No one likes jury duty. I am the exception.
I was happy to get my notice of jury duty again for the third time in my life. It would be great for me professionally to be selected to serve so I can have the experience to know what goes on in the jury room as an actual juror. However, like the previous two times, I knew that the attorneys would strike me in the jury pool because I am also a trial lawyer.
I went into jury duty this time with the mindset of being fair and impartial, like I usually do. Once my group was called in to be questioned by the judge and attorneys, I was happy to be #2 on the list. That meant an attorney would have to use one of their strikes to get me off the pool.
I entered the courtroom and I knew the judge, one of the prosecutors, and the defense really well.
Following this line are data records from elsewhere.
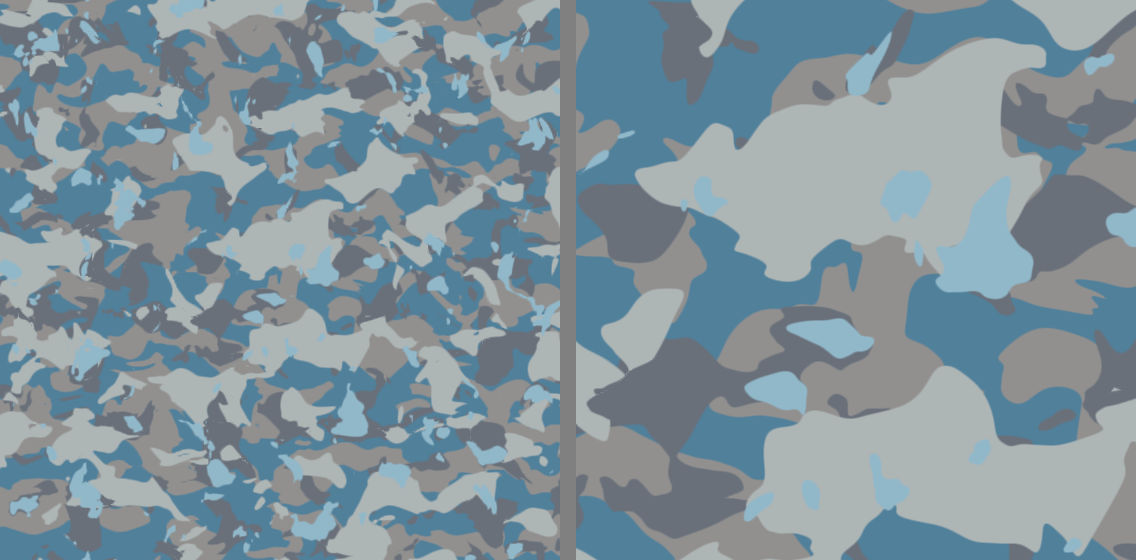
Left, the full canvas; right, a detail of the centre.
A WebGL 2 fragment shader for this pattern:

```glsl
#version 300 es
precision highp float;

uniform vec2 u_resolution;
out vec4 outColor;

// Coverage levels, in standard deviations of each layer's field
#define TAUPE_LEVEL 0.17
#define DARK_LEVEL  0.60
#define LIGHT_LEVEL 0.54
#define PALE_LEVEL  1.52
// Feature frequencies across the canvas
#define TAUPE_FREQ vec2(8.0, 14.0)
#define DARK_FREQ  vec2(12.5, 14.5)
#define LIGHT_FREQ vec2(8.2, 11.5)
#define PALE_FREQ  vec2(17.0, 13.0)
// Outline distortion
#define WARP_FREQ 13.0
#define WARP_AMOUNT 0.05
#define EDGE_SOFTNESS 1.1

const vec3 BLUE  = vec3(0.315, 0.50, 0.605);
const vec3 TAUPE = vec3(0.57, 0.565, 0.56);
const vec3 DARK  = vec3(0.41, 0.44, 0.48);
const vec3 LIGHT = vec3(0.68, 0.71, 0.71);
const vec3 PALE  = vec3(0.57, 0.72, 0.79);

// Pseudo-random unit gradient for a lattice cell
vec2 gradient(vec2 cell) {
    uvec2 c = uvec2(ivec2(cell));
    uint h = (c.x * 73856093u) ^ (c.y * 19349663u);
    h = (h ^ (h >> 15)) * 668265263u;
    h = (h ^ (h >> 13)) * 374761393u;
    h ^= h >> 16;
    float angle = 6.28319 * float(h & 4095u) / 4096.0;
    return vec2(cos(angle), sin(angle));
}

float gradientNoise(vec2 p) {
    vec2 i = floor(p), f = fract(p);
    vec2 u = f * f * f * (f * (f * 6.0 - 15.0) + 10.0);
    vec2 e = vec2(1.0, 0.0);
    float a = dot(gradient(i), f);
    float b = dot(gradient(i + e.xy), f - e.xy);
    float c = dot(gradient(i + e.yx), f - e.yx);
    float d = dot(gradient(i + e.xx), f - e.xx);
    return mix(mix(a, b, u.x), mix(c, d, u.x), u.y);
}

// Warped fractal noise, scaled to unit standard deviation
float patchField(vec2 p, vec2 freq, float seed) {
    vec2 w = p * WARP_FREQ + seed;
    p += WARP_AMOUNT * vec2(gradientNoise(w), gradientNoise(w + 41.7));
    vec2 q = p * freq + seed * vec2(1.7, 2.3);
    float sum = 0.0, power = 0.0, gain = 1.0;
    for (int octave = 0; octave < 3; octave++) {
        sum += gain * gradientNoise(q);
        power += gain * gain;
        gain *= 0.46;
        q = q * 2.1 + 17.3;
    }
    return sum / (0.216 * sqrt(power));
}

// Antialiased coverage of the region above a level
float coverage(float field, float level) {
    float w = EDGE_SOFTNESS * fwidth(field) + 1e-5;
    return smoothstep(level - w, level + w, field);
}

void main() {
    vec2 p = gl_FragCoord.xy / u_resolution.y;

    float taupe = patchField(p, TAUPE_FREQ, 13.1);
    float dark  = patchField(p, DARK_FREQ, 57.4);
    float light = patchField(p, LIGHT_FREQ, 91.8);
    float pale  = patchField(p, PALE_FREQ, 134.6);

    light -= 2.0 * max(dark - 1.5, 0.0);  // dark cores cut into light patches
    pale = 0.86 * pale + 0.5 * dark;      // pale flecks gather around dark ones

    // Stack the layers
    vec3 color = BLUE;
    color = mix(color, TAUPE, coverage(taupe, TAUPE_LEVEL));
    color = mix(color, DARK, coverage(dark, DARK_LEVEL));
    color = mix(color, LIGHT, coverage(light, LIGHT_LEVEL));
    color = mix(color, PALE, coverage(pale, PALE_LEVEL));
    outColor = vec4(color, 1.0);
}
```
Over and over I let everyone know I can be the most fair and impartial person on earth. The judge’s questions were very straight forward. She is a great judge and I consider her to be one of the finest attorneys I have ever met. When I was a prosecutor 15 years ago, I was assigned to her courtroom. I learned a lot from watching her.
Next, the prosecution asked questions. It was not the prosecutor I knew (I knew the other prosecutor at his table from when I was a prosecutor), but I could tell the prosecutor asking me questions was very new. He was very likable, but I could easily tell he did not really know the jurors he was looking for. There was one time where the defense counsel asked to approach the judge for a line of questions that the prosecutor was asking. As a trial attorney, I knew what the defense was arguing behind the white noise blocker and that the judge would have the prosecution stop. The defense did a good job picking up on the issue and the judge did indeed stop the line of questioning.
Next, the defense started his questioning of the jury pool. It was obvious that he was very well prepared and had a clear strategy. Within one minute, I figured out his defense and knew where he was going. At minute two, I knew the defense had already won the case and the future jury didn't even know it yet. He masterfully planted information that he would key into during trial. It was enjoyable to watch his masterfulness of the art of jury selection. You do not learn that overnight, nor is everyone good at it even after many years.
As expected, the prosecutor struck me as a juror. I don't blame him because I would have as well. However, I did learn some valuable lessons even though I was not selected to serve.
I think Daytona Beach defense attorney Aaron Delgado won this case before the jury was even sworn in (FYI - the jury came back Not Guilty later in the week). There are many defense attorneys that call themselves trial attorneys. However, there are few like Aaron Delgado that are so prepared and strategic that they can win your case in jury selection.
I guess I will have to wait until next time to get my chance of being selected.
Aaron Delgado is an experienced Criminal Trial Law who truly enjoys the art of the criminal trial. At the time of his rating, Mr. Delgado was one of the youngest attorneys to be “AV” rated by Martindale Hubbell. He was honored by the Superlawyers Publication as a “Rising Star” in 2011 and now holds memberships in several notable legal organizations.
Over the years, Mr. Delgado has been asked to lecture on a variety of criminal law topics, including professionalism and DUI defense, and was selected as one of the Top 100 Trial Lawyers in America by the National Trial Lawyers Association based on his “exceptional performance as a trial lawyer.”